The answer must be a single number: how many lines in the entries hold the string "span".
== == ==
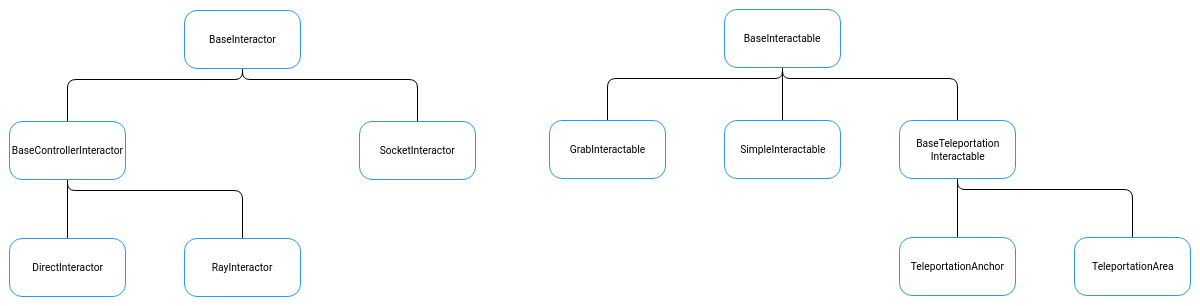
<!DOCTYPE html>
<html lang="en">
<head>
<meta charset="utf-8">
<title>Interactor and interactable class hierarchy</title>
<style>
:root {
  --paper: #ffffff;
  --ink: #000000;
  --node-border: #2c9af3;
}
* { box-sizing: border-box; }
html, body { margin: 0; padding: 0; }
body { width: 1200px; height: 306px; overflow: hidden; background: var(--paper); }
.diagram {
  position: relative;
  width: 1200px;
  height: 306px;
  overflow: hidden;
  background: var(--paper);
  color: var(--ink);
  font: 400 11.5px/13px Roboto, Arial, sans-serif;
}
.connectors { position: absolute; left: 0; top: 0; fill: none; stroke: var(--ink); stroke-width: 1; }
.node {
  position: absolute;
  left: var(--x);
  top: var(--y);
  width: 117px;
  height: 59px;
  display: flex;
  align-items: center;
  justify-content: center;
  text-align: center;
  white-space: nowrap;
  background: var(--paper);
  border: 1px solid var(--node-border);
  border-radius: 13px;
}
.label { flex: none; transform: scaleX(0.89); }
</style>
</head>
<body>
<main class="diagram">
  <svg class="connectors" width="1200" height="306" viewBox="0 0 1200 306" aria-hidden="true">
    <g id="interactor-links">
      <path d="M242.5 68V72Q242.5 79.5 235 79.5H76Q67.5 79.5 67.5 88V122"/>
      <path d="M242.5 68V72Q242.5 79.5 250 79.5H409Q417.5 79.5 417.5 88V122"/>
      <path d="M67.5 179V239"/>
      <path d="M67.5 179V183Q67.5 190.5 75 190.5H234Q242.5 190.5 242.5 199V239"/>
    </g>
    <g id="interactable-links">
      <path d="M782.5 67V121"/>
      <path d="M782.5 67V71Q782.5 78.5 775 78.5H616Q607.5 78.5 607.5 87V121"/>
      <path d="M782.5 67V71Q782.5 78.5 790 78.5H949Q957.5 78.5 957.5 87V121"/>
      <path d="M957.5 178V238"/>
      <path d="M957.5 178V182Q957.5 189.5 965 189.5H1124Q1132.5 189.5 1132.5 198V238"/>
    </g>
  </svg>

  <section aria-label="Interactors">
    <div class="node" style="--x:184px;--y:10px"><span class="label">BaseInteractor</span></div>
    <div class="node" style="--x:9px;--y:121px"><span class="label">BaseControllerInteractor</span></div>
    <div class="node" style="--x:359px;--y:121px"><span class="label">SocketInteractor</span></div>
    <div class="node" style="--x:9px;--y:238px"><span class="label">DirectInteractor</span></div>
    <div class="node" style="--x:184px;--y:238px"><span class="label">RayInteractor</span></div>
  </section>

  <section aria-label="Interactables">
    <div class="node" style="--x:724px;--y:9px"><span class="label">BaseInteractable</span></div>
    <div class="node" style="--x:549px;--y:120px"><span class="label">GrabInteractable</span></div>
    <div class="node" style="--x:724px;--y:120px"><span class="label">SimpleInteractable</span></div>
    <div class="node" style="--x:899px;--y:120px"><span class="label">BaseTeleportation<br>Interactable</span></div>
    <div class="node" style="--x:899px;--y:237px"><span class="label">TeleportationAnchor</span></div>
    <div class="node" style="--x:1074px;--y:237px"><span class="label">TeleportationArea</span></div>
  </section>
</main>
</body>
</html>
== == ==
EXERCISE ANSWER ::
11